What seems to be less under a master 
than the lightning Yet avIio made 
the lightning of the thunder? ^Yho 
can suspend or change a law that God 
has impressed on his Avorks. For in- 
stance* it is the nature of lire to l)urn ; 
yet God quenched the violence of lire 
so that it could not ])urn any one of 
the three HebrcAvs tliat Nebuehadnez- 
zur had commanded to be heated one 
seven times hotter than usual. That 
was a miracle. Nor could any Init the 
God of heaven deliver after this man- 
ner. He that made and impressed 
these laws of nature on or in his works 
of creation, or that he made has power 
to change tl'em as he pleases. For in- 
stance the Lord caused iron to swim. 
Behold old things are passed away, 
and all things are become new. A 
light above the brightness of the sun 
at midday shone on Saul, Acts 26 :13. 
This was a new thing. It shows the 
glorious poAver of God. It turned the 
course of Saul's life. At once he 
preached that Jesus is the Christ. This 
is the manifestation of a ncAV life, a 
life that never dies, that never ends, a 
wonder. This is the Lord's Avork, and 
it is marvelous in our eyes, and in our 
understanding. A scribe instructed in 
the kingdom of heaven brings out 
things ncAv and old. They are neAv in 
the wonderful brightness of them. 
They are old in the sense that they 
were of old. It is from ancient times. 
Grace Avas given to the vessels of 
mercy afore prepared unto glory be- 
fore the Avorld was. The gospel 
preacher brings this forth. 

The bringing of Jesus into the Avorld 
as the child born unto us, the Son giv- 
en, Avhose name is Wonderful, Coun- 
sellor, the liTighty God, the everlasting 
Father, the Prince of Peace. The Lord 
gives that sign. Behold a virgin shall 
Ibring forth a Son, and thou shalt call 



his name Jtsus; for he shall save his 
people from their sins. 

Then this is ever new, and is the 
Lord's Avork. 

P. D. G. 



Obituaries. 



RESOLUTIONS 

AVhereas, since our last meetbag 
death has again visited our church and 
taken from our midst our beloved sis- 
ter, Mrs. R. P. Somers. 

Therefore be it resolved, by the 
Primitive Baptist church at Reidsville, 
N. C, that Avhile Ave sadly feel ouv loss, 
Ave boAV in humble submission to the 
Avill of Him Avho is too Avise to err and 
Avho "Avorketh all things after tke 
council of His OAvn Avill." 

Resolved further: That our clerk 
place a copy of these resolutions in our 
church book and that a copy be sent 
to the family Avith the sympathies of 
t!ie church in this sad hour of their be- 
reaA-ement. 
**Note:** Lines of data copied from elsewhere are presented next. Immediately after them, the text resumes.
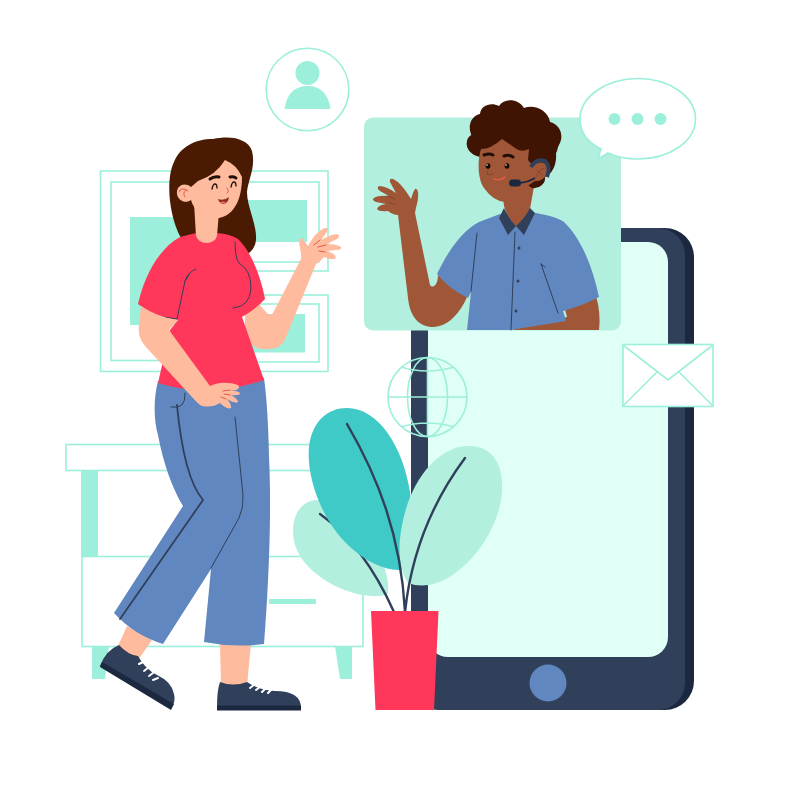
<!DOCTYPE html>
<html lang="en">
<head>
<meta charset="utf-8">
<title>Video call</title>
<style>
:root {
  --mint: #9cefda;
  --leaf: #b2efdf;
  --screen: #e0fff7;
  --teal: #3fc9c7;
  --navy: #30405a;
  --navy-dark: #1b2840;
  --denim: #6087bf;
  --red: #ff375a;
  --skin: #ffbb9d;
  --skin-line: #e5584f;
  --hair: #4a1a02;
  --brown: #9f5738;
  --brown-dark: #84452b;
  --curls: #3f1402;
}
html, body { margin: 0; background: #fff; overflow: hidden; }
svg { display: block; width: 800px; height: 800px; }
.outline { fill: none; stroke: var(--mint); stroke-width: 1.6; }
.panel { fill: #fff; stroke: var(--mint); stroke-width: 1.6; }
.mint { fill: var(--mint); }
.leaf { fill: var(--leaf); }
.teal { fill: var(--teal); }
.navy { fill: var(--navy); }
.navy-dark { fill: var(--navy-dark); }
.denim { fill: var(--denim); }
.red { fill: var(--red); }
.skin { fill: var(--skin); }
.hair { fill: var(--hair); }
.brown { fill: var(--brown); }
.curls { fill: var(--curls); }
.seam { fill: none; stroke: var(--navy); stroke-width: 1; stroke-linecap: round; }
.stem { fill: none; stroke: var(--navy); stroke-width: 2.4; stroke-linecap: round; }
.lace { fill: none; stroke: #fff; stroke-width: 2; stroke-linecap: round; }
.ink { fill: none; stroke: #21100a; stroke-width: 1.3; stroke-linecap: round; }
.brow { fill: none; stroke: #21100a; stroke-width: 3; stroke-linecap: round; }
.blush { fill: none; stroke: var(--skin-line); stroke-width: 1; stroke-linecap: round; }
.shade { fill: none; stroke: var(--brown-dark); stroke-width: 1; stroke-linecap: round; }
</style>
</head>
<body>
<svg viewBox="0 0 800 800" role="img" aria-label="A woman waves to a man who waves back from a large phone">
  <rect width="800" height="800" fill="#fff"/>

  <g id="wall-frames">
    <rect class="outline" x="100.500" y="171" width="130" height="200.500"/>
    <rect class="outline" x="111" y="182" width="109" height="178.500"/>
    <rect class="mint" x="130" y="217" width="80" height="108"/>
    <rect class="outline" x="215" y="171" width="113" height="100"/>
    <rect class="outline" x="225" y="182" width="94" height="80"/>
    <rect class="mint" x="235" y="200" width="72" height="42"/>
    <rect class="outline" x="230" y="295" width="98" height="76.500"/>
    <rect class="outline" x="240" y="304" width="79" height="58"/>
    <rect class="mint" x="248" y="314" width="57" height="38.500"/>
  </g>

  <g id="sideboard">
    <polygon class="mint" points="92,646 109,646 105,679 92,679"/>
    <polygon class="mint" points="335,646 352,646 352,679 340,679"/>
    <rect class="mint" x="81" y="470" width="17" height="87"/>
    <rect class="panel" x="66" y="444.500" width="300" height="26"/>
    <rect class="panel" x="82" y="556.500" width="281" height="90"/>
    <rect class="mint" x="269" y="599" width="47" height="5"/>
  </g>

  <g id="phone">
    <rect class="navy-dark" x="420" y="228" width="274" height="482" rx="29"/>
    <rect class="navy" x="411" y="228" width="274" height="482" rx="27"/>
    <rect x="428" y="242" width="240" height="415" rx="20" fill="var(--screen)"/>
    <circle class="denim" cx="548" cy="683" r="18.500"/>
  </g>

  <rect id="call-window" class="leaf" x="364" y="117.500" width="257" height="213" rx="9"/>

  <g id="man">
    <path class="brown" d="M563 302L596 296Q601 313 599 330H511L567 317Z"/>
    <path class="brown" d="M438 275C438 285 433 289 430 285L415 213C416 206 419 200 418 192Q416 185 413 193L411 199C406 191 400 182 393 179Q389 178 390 182L396 193Q386 186 379 186Q376 188 380 191L389 196Q378 195 374 198Q371 200 376 202L386 204Q378 205 377 209Q379 212 388 211Q393 215 398 215L408 298C410 318 420 327 433 327C448 327 460 313 467 297Z"/>
    <path class="shade" d="M387 196l8 3M389 203l6 1"/>
    <path class="denim" d="M500 214L479 222C461 231 446 255 437 274Q449 289 468 298L471 292L467 330H510L566 321L563 311Q582 306 599 297C593 269 582 239 564 222Q556 216 530 212Z"/>
    <path class="seam" d="M477 233L471 291M515 232L511 330M541 264L558 313M541 264l4 3"/>
    <path class="brown" d="M502 188L504 206Q507 218 517 227Q527 219 530 209L535 181Z"/>
    <path class="navy" d="M504 208Q509 219 516 226L508 235L499 218ZM530 208L535 213L524 235L516 226Q525 218 530 208Z"/>
    <g class="navy">
      <circle cx="519" cy="248" r="1.500"/><circle cx="518" cy="281" r="1.500"/><circle cx="516" cy="311" r="1.500"/>
    </g>
    <path class="curls" d="M481 157C472 156 465 149 467 141C468 136 472 136 471 134C467 124 473 115 480 114C481 105 491 102 499 106C504 98 518 98 524 108C534 104 548 110 550 122C559 124 564 134 560 143C557 148 558 150 556 153C557 163 553 174 545 177C546 184 539 189 532 188L518 178Z"/>
    <path class="brown" d="M481 149C477 162 478 180 484 188Q493 201 505 202Q518 201 526 187L535 181C543 182 549 174 548 168C546 161 537 161 533 166L528 160L529 149Q521 153 515 148Q508 143 502 139Q491 149 481 149Z"/>
    <path class="shade" d="M536 177q4-9 9-9M538 171l4 4M490 165q-3 8-3 9q3 2 6 0"/>
    <path class="brow" d="M484 155q5-2 9 0M504 156q5-2 9 1"/>
    <g fill="#160b07"><ellipse cx="488" cy="166" rx="2.400" ry="2.800"/><ellipse cx="507" cy="166" rx="2.400" ry="2.800"/></g>
    <g fill="#fff"><circle cx="487" cy="165" r="0.800"/><circle cx="506" cy="165" r="0.800"/></g>
    <path d="M494 179Q501 181 505 177" fill="none" stroke="#e85a50" stroke-width="1.400" stroke-linecap="round"/>
    <g id="headset">
      <path d="M531 167Q536 158 545 161Q551 166 547 177" fill="none" stroke="var(--navy)" stroke-width="4"/>
      <path d="M535 178Q527 183 517 183" fill="none" stroke="var(--navy-dark)" stroke-width="2"/>
      <rect class="navy-dark" x="509" y="179.500" width="12" height="7" rx="3.500"/>
    </g>
  </g>

  <g id="profile-icon">
    <circle class="panel" cx="307.500" cy="89.500" r="41.300"/>
    <circle class="mint" cx="307.500" cy="73" r="12"/>
    <path class="mint" d="M284.500 109Q288 86 307.500 86Q327 86 330.500 109Z"/>
  </g>

  <g id="chat-bubble">
    <path class="panel" d="M608 153L598 159L601 149C587 142 580 131 580 119C580 97 606 78.500 638 78.500C670 78.500 695.500 97 695.500 119C695.500 141 670 159 638 159Q621 159 608 153Z"/>
    <g class="mint"><circle cx="614.500" cy="119" r="6"/><circle cx="637.500" cy="119" r="6"/><circle cx="660.500" cy="119" r="6"/></g>
  </g>

  <g id="envelope">
    <rect class="panel" x="623" y="344.500" width="90" height="62"/>
    <path class="outline" d="M623 345L668 380L713 345M623 406L657 372M713 406L679 372"/>
  </g>

  <g id="globe" class="outline">
    <circle cx="427.500" cy="397" r="39.500"/>
    <ellipse cx="427.500" cy="397" rx="20" ry="39.500"/>
    <path d="M427.500 357.500V436.500M388 397H467M401 367Q427 375 454 367M401 427Q427 419 454 427"/>
  </g>

  <g id="plant">
    <path class="leaf" d="M388 593C384 597 371 597 357 594C326 586 299 565 294 541C290 519 299 502 315 500C342 498 392 553 388 593Z"/>
    <path class="stem" d="M320 514Q364 545 394 612"/>
    <path class="teal" d="M410 567C396 575 370 566 349 546C322 521 306 477 309 447C312 421 328 408 347 408C378 408 403 446 410 492Q415 528 410 567Z"/>
    <path class="leaf" d="M408 583C396 565 398 536 406 509C416 475 440 447 467 446C492 445 504 464 502 491C500 526 475 562 448 578Q426 590 408 583Z"/>
    <path class="stem" d="M347 424C378 477 401 536 405 612M465 458C430 505 411 556 405 612"/>
    <polygon class="red" points="371,611 438.500,611 434,710 375.500,710"/>
  </g>

  <g id="woman">
    <path class="hair" d="M181 238C168 214 166 178 174 162C180 147 195 139 213 139C232 135 248 139 252 151C256 167 248 180 247 192C247 207 257 224 256 240Q255 250 246 255L216 252Z"/>
    <path class="skin" d="M259 304L266 312Q270 317 273 313L301 259C302 253 299 246 299 241Q301 235 305 242L308 246C312 239 317 231 325 228Q329 227 327 232L321 240Q331 234 337 234Q341 236 337 239L327 244Q337 244 341 247Q342 250 336 250L327 251Q336 254 336 258Q333 261 324 257Q321 261 316 264L286 337C282 349 270 351 257 348L245 340V310Z"/>
    <path class="blush" d="M320 240l-6 5M326 245l-8 2M325 252l-6-1"/>

    <g id="legs">
      <path class="skin" d="M127 626L152 640L138 660Q127 653 118 646ZM220 643H251L247 686H221Z"/>
      <path class="denim" d="M158 381C153 401 154 421 158 435C163 462 172 488 183 506L114 613Q134 635 163 644L211 569L204 642Q234 648 264 644C268 592 272 519 269 457Q268 407 264 378Z"/>
      <path class="seam" d="M235 417L243 495Q244 507 239 518L211 568M171 407Q186 410 185 393"/>
      <path class="seam" stroke-width="1.800" style="stroke-width:1.800" d="M177 405C180 437 186 480 203 500L120 619"/>
    </g>

    <g id="shoes">
      <path class="navy" d="M119 645Q128 655 138 656Q145 669 157 675Q172 682 174 694Q176 702 171 708L100 666Q106 650 119 645Z"/>
      <path class="navy-dark" d="M102 662L174 704L171 710L100 667Z"/>
      <path class="lace" d="M139 664l6-3M144 671l5-4M149 676l4-3M153 680l5-2"/>
      <path class="navy" d="M220 682Q233 687 247 682Q259 690 275 691Q301 691 301 708H217Q217 690 220 682Z"/>
      <rect class="navy-dark" x="217" y="705.500" width="84" height="5"/>
      <path class="lace" d="M250 688l5-4M256 690l5-4M262 692l4-4M268 693l3-3"/>
    </g>

    <path id="shirt" class="red" d="M196 233L180 237C157 250 144 278 138 304Q155 318 178 320L170 330L158 383Q208 399 264 380L242 317Q256 309 265 299C261 277 251 251 238 239Q230 234 217 233Z"/>
    <path class="seam" stroke="#7a1730" d="M196 269Q188 272 185 281L177 319L163 317M235 242Q235 258 239 263Q251 270 251 288Q250 307 233 308M185 281l4-6"/>

    <path id="resting-arm" class="skin" d="M141 306Q157 317 178 320L169 330L210 386Q214 384 220 383Q230 382 238 385Q241 388 236 390L230 390Q238 391 240 393Q240 396 231 395Q238 399 238 402Q235 404 227 399Q232 405 231 408Q227 410 220 403Q212 408 202 406Q198 404 192 397L145 346Q137 337 139 324Z"/>
    <path class="blush" d="M230 390l-7 1M230 395l-6-1M226 399l-5-2"/>

    <path class="skin" d="M194 203L196 236Q199 243 206 243Q215 243 217 236L219 212Z"/>
    <path class="skin" d="M191 187C183 181 176 187 177 194C178 201 186 204 191 200C194 211 205 220 219 218C235 215 242 198 242 177Q237 165 225 160Q216 175 198 181Z"/>
    <path class="blush" d="M188 191q-7-5-9 1M186 190q-4 3-1 7M227 188q3 4 0 5"/>
    <path class="brow" d="M210 179q4-3 9-2M230 177q4-1 6 1"/>
    <path class="ink" d="M212 189q1-5 3-5q2 0 2 4M231 187q1-5 3-5q2 0 2 4"/>
    <path d="M218 199Q224 201 229 197Q228 204 223 204Q219 203 218 199Z" fill="#8a2d25"/>
    <path d="M220 202q4-1 6 0q-3 3-6 0" fill="#ff6b68"/>
  </g>
</svg>
</body>
</html>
Adopted by the church in confer- 
ence at their April meeting in 1916. 

ELDER C. F. DENNY, 

Moderator. 

E. R. HARRIS, Church Clerk. : 



MRS. MAHALA HIGHSMITH. 

My mother, Mrs. Mahala Highsmith 
Avas born March 5, 1845, and died Get. 
5, 1915, near Robersonville, N. C. 

She Avas married to J. H. Highsmith 
Oct. 5, 1865. The Lord "blessed ttem 
with ten children, of whom seven sur- 
vive her, as follows: W. B. High- 
smith, J. 0. H., Z. F. H., and J. M. H., 
Mrs. J. W. Madry, Mrs. Leonard Tay- 
lor, and Mrp. Marcellus Pope 

About the year 1873 she joined the 



ZTON'S LANDMARK. 



305 



Primitive Baptist church at Flat 
Swamp. She had a beautiful exper- 
ence, loved her church and was a 
faithful member until the last. 

She was devoted to her children, vis- 
ited them frequently — was always 
ready to visit the sick, comfort the be- 
reaved, and ready to assis